Exercise brief.
Count up the lines in the following listing that hold the word "Kekerasan", then give only that count.

---------------

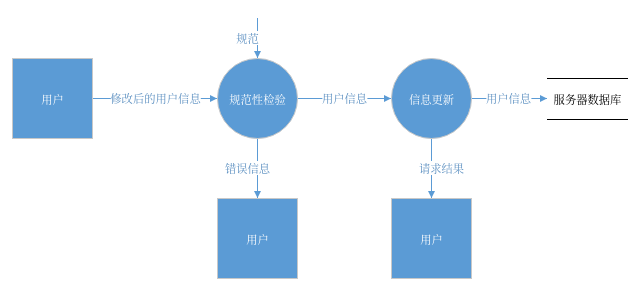
<!DOCTYPE html>
<html lang="zh-CN">
<head>
<meta charset="utf-8">
<title>用户信息更新数据流图</title>
<style>
  :root {
    --paper: #ffffff;
    --node: #5b9bd5;
    --node-edge: #c8c8c8;
    --node-text: #ffffff;
    --flow: #5b9bd5;
    --flow-text: #5b8fc0;
    --store: #000000;
  }
  * { box-sizing: border-box; }
  html, body { margin: 0; background: var(--paper); overflow: hidden; }
  .diagram {
    position: relative;
    width: 640px;
    height: 291px;
    overflow: hidden;
    background: var(--paper);
    font-family: "Noto Serif CJK SC", "Noto Serif", serif;
    font-size: 11.3px;
    line-height: 14px;
    white-space: nowrap;
  }
  .connectors { position: absolute; left: 0; top: 0; }
  .connectors line { stroke: var(--flow); stroke-width: 1; }
  .node, .store {
    position: absolute;
    display: flex;
    align-items: center;
    justify-content: center;
    width: 81px;
    height: 81px;
  }
  .node {
    background: var(--node);
    border: 1px solid var(--node-edge);
    color: var(--node-text);
  }
  .process { border-radius: 50%; }
  .store {
    height: 42px;
    border: solid var(--store);
    border-width: 1px 0;
    color: var(--store);
  }
  .flow-label {
    position: absolute;
    transform: translate(-50%, -50%);
    background: var(--paper);
    color: var(--flow-text);
  }
  .source { left: 12px; top: 58px; }
  .check { left: 217px; top: 58px; }
  .update { left: 391px; top: 58px; }
  .error-user { left: 217px; top: 198px; }
  .result-user { left: 391px; top: 198px; }
  .database { left: 547px; top: 78px; }
  .label-modified { left: 155.5px; top: 98px; }
  .label-rule { left: 247.5px; top: 38px; }
  .label-checked { left: 344.5px; top: 98px; }
  .label-saved { left: 508.5px; top: 98px; }
  .label-error { left: 247.5px; top: 168px; }
  .label-result { left: 441.5px; top: 168px; }
</style>
</head>
<body>
<main class="diagram">
  <svg class="connectors" width="640" height="291" viewBox="0 0 640 291" aria-hidden="true">
    <defs>
      <marker id="arrow" markerUnits="userSpaceOnUse" markerWidth="8" markerHeight="8" refX="7" refY="4" orient="auto">
        <polygon points="0,0.5 7,4 0,7.5" fill="#5b9bd5"/>
      </marker>
    </defs>
    <g marker-end="url(#arrow)">
      <line x1="93" y1="98.5" x2="217" y2="98.5" marker-end="url(#arrow)"/>
      <line x1="298" y1="98.5" x2="391" y2="98.5" marker-end="url(#arrow)"/>
      <line x1="472" y1="98.5" x2="547" y2="98.5" marker-end="url(#arrow)"/>
      <line x1="257.5" y1="18" x2="257.5" y2="58" marker-end="url(#arrow)"/>
      <line x1="257.5" y1="139" x2="257.5" y2="198" marker-end="url(#arrow)"/>
      <line x1="431.5" y1="139" x2="431.5" y2="198" marker-end="url(#arrow)"/>
    </g>
  </svg>

  <div class="node source">用户</div>
  <div class="node process check">规范性检验</div>
  <div class="node process update">信息更新</div>
  <div class="store database">服务器数据库</div>
  <div class="node error-user">用户</div>
  <div class="node result-user">用户</div>

  <span class="flow-label label-modified">修改后的用户信息</span>
  <span class="flow-label label-rule">规范</span>
  <span class="flow-label label-checked">用户信息</span>
  <span class="flow-label label-saved">用户信息</span>
  <span class="flow-label label-error">错误信息</span>
  <span class="flow-label label-result">请求结果</span>
</main>
</body>
</html>
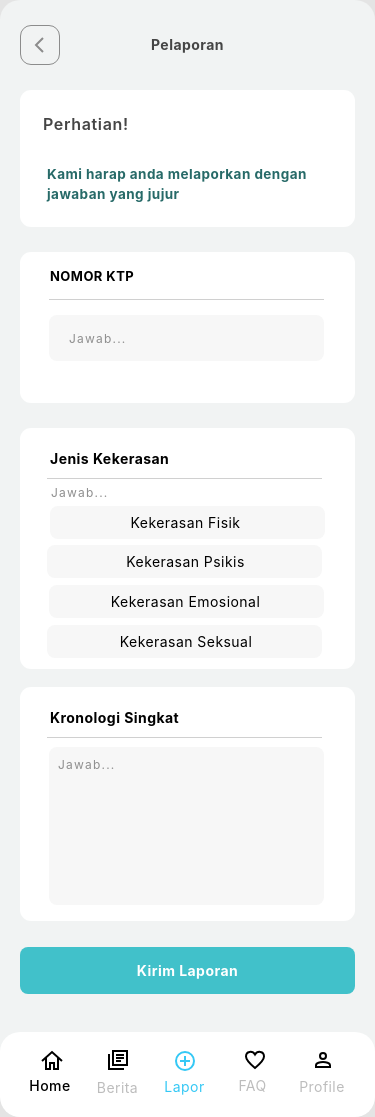
<!DOCTYPE html>
<html lang="id">
<head>
<meta charset="utf-8">
<title>Pelaporan</title>
<style>
:root {
  --backdrop: #e4e4e4;
  --page: #f1f3f3;
  --card: #ffffff;
  --field: #f7f7f7;
  --rule: #d0d0d0;
  --ink: #000000;
  --heading: #454545;
  --muted: #8f8f8f;
  --nav-muted: #bdbdbd;
  --teal-dark: #276a68;
  --teal: #41c1ca;
  --active: #35c8f5;
}
* { box-sizing: border-box; margin: 0; padding: 0; }
html, body { width: 375px; height: 1117px; overflow: hidden; background: var(--backdrop); }
body { font: 400 14px/20px Inter, "Open Sans", sans-serif; letter-spacing: .45px; color: var(--ink); }
a { color: inherit; text-decoration: none; }
.screen { width: 375px; height: 1117px; display: flex; flex-direction: column; background: var(--page); border-radius: 20px; overflow: hidden; }

.topbar { height: 90px; padding: 25px 20px; display: grid; grid-template-columns: 40px 1fr 40px; align-items: center; text-align: center; flex: none; }
.back { width: 40px; height: 40px; border: 1px solid #8c8c8c; border-radius: 11px; display: grid; place-items: center; }
.topbar h1 { font-size: 14px; font-weight: 700; color: var(--heading); }

.content { display: flex; flex-direction: column; padding: 0 20px; flex: 1; }
.card { background: var(--card); border-radius: 11px; flex: none; }
.card h2 { font-size: 14px; font-weight: 700; padding-left: 30px; }
.placeholder { font-size: 12px; letter-spacing: 1.2px; color: var(--muted); }
.rule { height: 1px; background: var(--rule); width: 275px; margin-left: 27px; }

.notice { height: 137px; padding: 24px 23px 0; }
.notice h2 { font-size: 16px; font-weight: 600; letter-spacing: .65px; color: var(--heading); padding: 0; }
.notice p { margin: 30px 0 0 4px; font-size: 13.5px; font-weight: 700; color: var(--teal-dark); white-space: nowrap; }

.id-number { height: 151px; margin-top: 25px; padding-top: 14px; }
.id-number h2 { font-size: 13px; }
.id-number .rule { margin: 13px 0 0 29px; }
.id-number .field { width: 275px; height: 46px; margin: 15px 0 0 29px; padding-left: 20px; line-height: 48px; border-radius: 8px; background: var(--field); }

.violence { height: 241px; margin-top: 25px; padding-top: 21px; }
.violence .rule { margin-top: 9px; }
.violence .placeholder { margin: 4px 0 0 31px; }
.options { list-style: none; display: flex; flex-direction: column; gap: 7px; margin: 3px 0 0 27px; }
.options li { width: 275px; height: 33px; line-height: 33px; text-align: center; border-radius: 8px; background: var(--field); }
.options li:nth-child(1) { margin-left: 3px; margin-bottom: -1px; padding-right: 4px; }
.options li:nth-child(2) { padding-left: 2px; }
.options li:nth-child(3) { margin-left: 2px; padding-right: 2px; }
.options li:nth-child(4) { padding-left: 3px; }

.chronology { height: 234px; margin-top: 18px; padding-top: 21px; }
.chronology .rule { margin-top: 9px; }
.chronology .field { width: 275px; height: 158px; margin: 9px 0 0 29px; padding: 8px 9px; border-radius: 8px; background: var(--field); }

.submit { height: 47px; margin-top: 26px; line-height: 47px; text-align: center; font-weight: 700; color: #fff; background: var(--teal); border-radius: 8px; flex: none; }

.tabs { height: 85px; flex: none; padding: 16px 18px 0 16px; display: grid; grid-template-columns: 68px 67px 67px 69px 70px; background: var(--card); border-radius: 20px; }
.tab { display: flex; flex-direction: column; align-items: center; color: var(--nav-muted); }
.tab svg { width: 24px; height: 24px; margin-bottom: 4px; fill: none; stroke: var(--ink); stroke-width: 2; }
.tab.home { color: var(--ink); font-weight: 500; }
.tab.home svg { margin: 1px 0 3px 3px; }
.tab.news svg { margin-bottom: 6px; }
.tab.report { color: var(--active); }
.tab.report svg { stroke: var(--active); margin: 1px 0 4px; }
.tab.faq svg { margin-left: 4px; }
.tab.profile svg { margin-bottom: 5px; margin-left: 1px; }
</style>
</head>
<body>
<div class="screen">
  <header class="topbar">
    <a class="back" href="#" aria-label="Kembali">
      <svg width="24" height="24" viewBox="0 0 24 24" fill="none" stroke="#8c8c8c" stroke-width="2"><path d="M15 5L8 12L15 19"/></svg>
    </a>
    <h1>Pelaporan</h1>
  </header>

  <main class="content">
    <section class="card notice">
      <h2>Perhatian!</h2>
      <p>Kami harap anda melaporkan dengan<br>jawaban yang jujur</p>
    </section>

    <section class="card id-number">
      <h2>NOMOR KTP</h2>
      <div class="rule"></div>
      <div class="field placeholder">Jawab...</div>
    </section>

    <section class="card violence">
      <h2>Jenis Kekerasan</h2>
      <div class="rule"></div>
      <p class="placeholder">Jawab...</p>
      <ul class="options">
        <li>Kekerasan Fisik</li>
        <li>Kekerasan Psikis</li>
        <li>Kekerasan Emosional</li>
        <li>Kekerasan Seksual</li>
      </ul>
    </section>

    <section class="card chronology">
      <h2>Kronologi Singkat</h2>
      <div class="rule"></div>
      <div class="field placeholder">Jawab...</div>
    </section>

    <a class="submit" href="#">Kirim Laporan</a>
  </main>

  <nav class="tabs">
    <a class="tab home" href="#">
      <svg viewBox="0 0 24 24"><path d="M2 12L12 3L22 12M6 9V20H10V14H14V20H18V9"/></svg>
      <span>Home</span>
    </a>
    <a class="tab news" href="#">
      <svg viewBox="0 0 24 24"><path d="M3 6V21H18"/><rect x="7" y="3" width="14" height="14"/><path d="M10 7H18M10 10H18M10 13H15"/></svg>
      <span>Berita</span>
    </a>
    <a class="tab report" href="#">
      <svg viewBox="0 0 24 24"><circle cx="12" cy="12" r="9"/><path d="M12 7V17M7 12H17"/></svg>
      <span>Lapor</span>
    </a>
    <a class="tab faq" href="#">
      <svg viewBox="0 0 24 24"><path d="M12 20C6 15 3 12 3 8.5C3 3 9.500 2.500 12 6.500C14.500 2.500 21 3 21 8.500C21 12 18 15 12 20Z"/></svg>
      <span>FAQ</span>
    </a>
    <a class="tab profile" href="#">
      <svg viewBox="0 0 24 24"><circle cx="12" cy="8" r="3"/><path d="M5 19V17C5 15 9 14 12 14S19 15 19 17V19Z"/></svg>
      <span>Profile</span>
    </a>
  </nav>
</div>
</body>
</html>
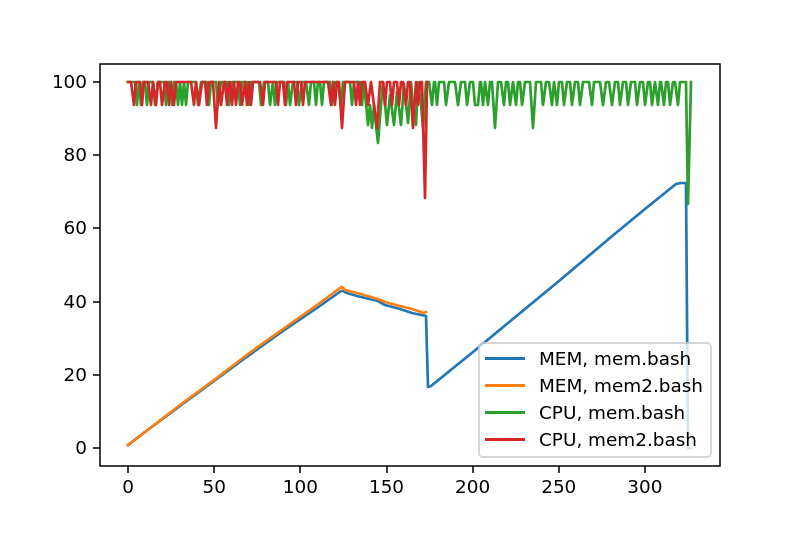
<!DOCTYPE html>
<html lang="en">
<head>
<meta charset="utf-8">
<title>Memory and CPU usage</title>
<style>
:root {
  --mem-a: #1f77b4;
  --mem-b: #ff7f0e;
  --cpu-a: #2ca02c;
  --cpu-b: #d62728;
  --ink: #000;
  --paper: #fff;
  --legend-fill: rgba(255, 255, 255, .8);
  --legend-edge: rgba(204, 204, 204, .8);
}
* { box-sizing: border-box; margin: 0; padding: 0; }
html, body { width: 800px; height: 533px; overflow: hidden; background: var(--paper); }
.chart {
  position: relative; width: 800px; height: 533px;
  font: 18.4px/20px "DejaVu Sans", sans-serif; color: var(--ink);
}
.plot { position: absolute; inset: 0; display: block; }
.series { fill: none; stroke-width: 2.7; stroke-linejoin: round; stroke-linecap: square; }
.mem-a { stroke: var(--mem-a); }
.mem-b { stroke: var(--mem-b); }
.cpu-a { stroke: var(--cpu-a); }
.cpu-b { stroke: var(--cpu-b); }
.frame { fill: none; stroke: var(--ink); stroke-width: 1.5; }
.axis { position: absolute; list-style: none; }
.axis-y {
  left: 30px; top: 72px; width: 57px; height: 386px;
  display: flex; flex-direction: column; justify-content: space-between; text-align: right;
}
.axis-x {
  left: 85px; top: 477px; width: 603px;
  display: grid; grid-template-columns: repeat(7, 1fr); text-align: center;
}
.legend {
  position: absolute; left: 478px; top: 342px; width: 234px; height: 116px;
  padding: 0 5px; list-style: none;
  border: 2px solid var(--legend-edge); border-radius: 5px;
  background: var(--legend-fill); background-clip: padding-box;
}
.legend li { display: flex; align-items: center; gap: 14px; height: 27px; white-space: nowrap; }
.legend li:first-child { margin-top: 1px; }
.key { flex: none; width: 40px; height: 3px; }
.key-mem-a { background: var(--mem-a); }
.key-mem-b { background: var(--mem-b); }
.key-cpu-a { background: var(--cpu-a); }
.key-cpu-b { background: var(--cpu-b); }
</style>
</head>
<body>
<main class="chart">
  <svg class="plot" width="800" height="533" viewBox="0 0 800 533" role="img" aria-label="Line chart of memory and CPU usage over time">
    <path class="series mem-a" d="M128 445L145 432L180 406L214 381L248 356L283 331L317 308L341 291L343 291L347 293L357 296L378 301L385 305L400 309L412 313L426 316L428 387L431 386L473 352L508 323L559 281L611 237L645 209L676 184L681 183L686 183L688 448L691 448"/>
    <path class="series mem-b" d="M128 445L145 432L180 405L214 380L248 354L283 329L317 305L340 288L342 287L345 290L357 293L378 299L385 302L400 306L412 309L424 313L426 312"/>
    <path class="series cpu-a" d="M128 82H135L137 105L139 82L141 105L143 82H145L147 105L149 82H153L155 105L158 82H164L166 105L168 82H170L172 105L174 82H176L178 105L180 82L182 105L184 82L186 105L188 82H196L198 105L201 82H207L209 105L211 82H216L218 105L221 82H227L229 105L232 82H238L240 105L242 82H247L249 105L251 82H259L261 105L264 82H268L270 105L273 82L275 105L277 82H284L286 105L288 82L290 105L293 82H297L299 105L302 82H306L309 105L311 82H314L316 105L318 82H320L322 105L324 82H330L332 105L335 82H338L341 105L343 82H350L352 105L354 82H360L362 105L364 82L368 125L370 105L372 128L374 105L376 125L378 143L381 105L383 82L387 125L390 95L394 125L397 92L401 125L404 84L408 123L411 82L413 105L416 125L418 82L421 105L423 128L426 82H429L432 105L434 82H435L437 105L439 82H444L446 105L449 82H455L458 105L461 82H465L467 105L470 82H473L475 105L478 105L480 82H481L483 105L485 82L488 105L490 82H492L495 128L498 82H501L504 105L506 82H508L510 105L513 82L516 105L518 82H520L522 105L525 82H530L533 128L536 82H541L543 105L546 82H549L552 105L554 82L557 105L559 82H562L564 105L567 82H570L572 105L575 82H578L580 105L583 82H589L592 105L594 82H600L603 105L606 82H609L612 105L615 82H618L620 105L623 82H626L628 105L631 82H635L637 105L640 82H643L645 105L648 82H650L652 105L655 82L658 105L660 82H661L664 105L666 82H668L670 105L673 82H675L678 105L680 82H686L688 204L691 82"/>
    <path class="series cpu-b" d="M128 82H131L134 105L136 82H140L142 105L144 82H148L151 105L153 82L156 105L158 82H160L162 105L165 82H167L169 105L171 82L174 105L176 82H191L194 105L196 82L199 105L202 82H205L207 105L209 82H213L216 128L219 82L221 105L224 82H225L227 105L229 82H230L232 105L234 82L236 105L238 82H240L242 105L245 82L247 105L249 82L251 105L253 82H260L263 105L265 82H276L278 105L280 82H283L285 105L287 82H294L296 105L298 82H301L303 105L305 82H328L331 105L333 82L335 105L337 82H339L342 128L345 82H354L356 105L358 82L360 105L362 82H365L368 105L371 82L374 105L377 128L380 82H383L385 105L387 82H390L392 105L394 82H397L399 105L401 82H403L406 105L408 82H410L413 128L416 82L418 105L420 82H422L425 198L427 82"/>
    <rect class="frame" x="100" y="64" width="620" height="402"/>
    <path class="frame" d="M93 82H100M93 155H100M93 228H100M93 302H100M93 375H100M93 448H100M128 466V473M214 466V473M300 466V473M387 466V473M473 466V473M559 466V473M645 466V473"/>
  </svg>
  <ol class="axis axis-y">
    <li>100</li><li>80</li><li>60</li><li>40</li><li>20</li><li>0</li>
  </ol>
  <ol class="axis axis-x">
    <li>0</li><li>50</li><li>100</li><li>150</li><li>200</li><li>250</li><li>300</li>
  </ol>
  <ul class="legend">
    <li><span class="key key-mem-a"></span>MEM, mem.bash</li>
    <li><span class="key key-mem-b"></span>MEM, mem2.bash</li>
    <li><span class="key key-cpu-a"></span>CPU, mem.bash</li>
    <li><span class="key key-cpu-b"></span>CPU, mem2.bash</li>
  </ul>
</main>
</body>
</html>
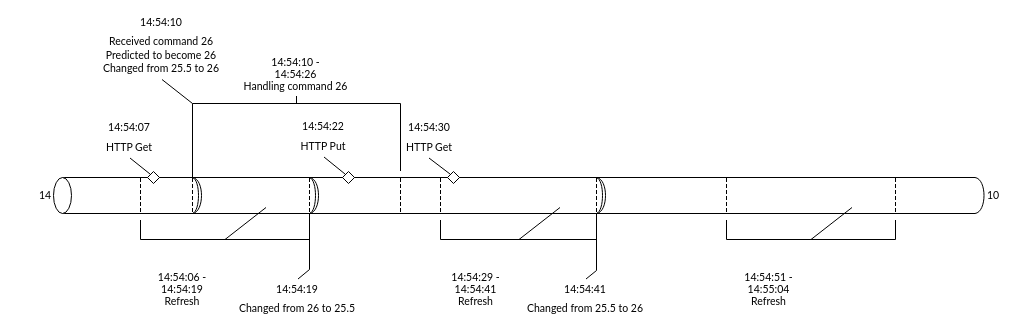
<!DOCTYPE html>
<html lang="en">
<head>
<meta charset="utf-8">
<title>Command timeline</title>
<style>
:root { --ink: #000; --paper: #fff; }
* { box-sizing: border-box; }
html, body { margin: 0; overflow: hidden; background: var(--paper); }
.timeline {
  position: relative; width: 1036px; height: 329px; overflow: hidden;
  background: var(--paper); color: var(--ink);
  font: 10.5px/13.5px Lato, "Open Sans", sans-serif;
}
.drawing { position: absolute; inset: 0; display: block; fill: none; stroke: var(--ink); stroke-width: 1; }
.dashes { stroke-dasharray: 4 2; }
.solid { fill: var(--paper); }
.event, .span {
  position: absolute; left: calc(var(--x) * 1px - 80px); top: calc(var(--y) * 1px);
  width: 160px; display: flex; flex-direction: column; gap: 6px;
  text-align: center; white-space: nowrap;
}
.event p, .span p { margin: 0; }
.span { gap: 0; line-height: 12px; }
.limit { position: absolute; top: 189px; }
.start { left: 39px; }
.end { left: 987px; }
</style>
</head>
<body>
<main class="timeline">
  <svg class="drawing" width="1036" height="329" viewBox="0 0 1036 329" aria-hidden="true">
    <defs>
      <path id="milestone" d="M0 177.5C12 179 12 212 0 213.5M0 177.5C8 180 8 211 0 213.5"/>
      <path id="diamond" class="solid" d="M0 -6L6 0L0 6L-6 0Z"/>
    </defs>
    <g class="cylinder">
      <path d="M62.5 177.5H975C987 179 987 212 975 213.5H62.5"/>
      <ellipse class="solid" cx="62.5" cy="195.5" rx="9" ry="18"/>
    </g>
    <path class="dashes" d="M140.5 178V213M192.5 178V213M309.5 178V213M400.5 178V213M440.5 178V213M596.5 178V213M726.5 178V213M895.5 178V213"/>
    <g class="milestones">
      <use href="#milestone" x="192.5"/>
      <use href="#milestone" x="309.5"/>
      <use href="#milestone" x="596.5"/>
    </g>
    <g class="brackets">
      <path d="M192.5 177V103.5H400.5V171M296.5 96V103"/>
      <path d="M140.5 220V239.5H309.5M225 239.5L266 207.5"/>
      <path d="M440.5 220V239.5H596.5M519 239.5L560 207.5"/>
      <path d="M726.5 220V239.5H895.5V220M811 239.5L852 207.5"/>
    </g>
    <g class="leaders">
      <path d="M162 79.5L192.5 103.5"/>
      <path d="M130 158L150 174M324 157L345 174M429 158L450 174"/>
      <path d="M309.5 213V269.5L298 279M596.5 213V270.5L586 279"/>
    </g>
    <g class="requests">
      <use href="#diamond" x="153.5" y="177.5"/>
      <use href="#diamond" x="348.5" y="177.5"/>
      <use href="#diamond" x="453.5" y="177.5"/>
    </g>
  </svg>

  <span class="limit start">14</span>
  <span class="limit end">10</span>

  <section class="event" style="--x:161;--y:15.5">
    <p>14:54:10</p>
    <p>Received command 26<br>Predicted to become 26<br>Changed from 25.5 to 26</p>
  </section>
  <section class="span" style="--x:295.5;--y:56">
    <p>14:54:10 -<br>14:54:26</p>
    <p>Handling command 26</p>
  </section>
  <section class="event" style="--x:129;--y:121">
    <p>14:54:07</p>
    <p>HTTP Get</p>
  </section>
  <section class="event" style="--x:323;--y:120">
    <p>14:54:22</p>
    <p>HTTP Put</p>
  </section>
  <section class="event" style="--x:429;--y:121">
    <p>14:54:30</p>
    <p>HTTP Get</p>
  </section>

  <section class="span" style="--x:182;--y:271">
    <p>14:54:06 -<br>14:54:19</p>
    <p>Refresh</p>
  </section>
  <section class="event" style="--x:297;--y:282.5">
    <p>14:54:19</p>
    <p>Changed from 26 to 25.5</p>
  </section>
  <section class="span" style="--x:475.5;--y:271">
    <p>14:54:29 -<br>14:54:41</p>
    <p>Refresh</p>
  </section>
  <section class="event" style="--x:585;--y:282.5">
    <p>14:54:41</p>
    <p>Changed from 25.5 to 26</p>
  </section>
  <section class="span" style="--x:768.5;--y:271">
    <p>14:54:51 -<br>14:55:04</p>
    <p>Refresh</p>
  </section>
</main>
</body>
</html>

---------------

Written response.
5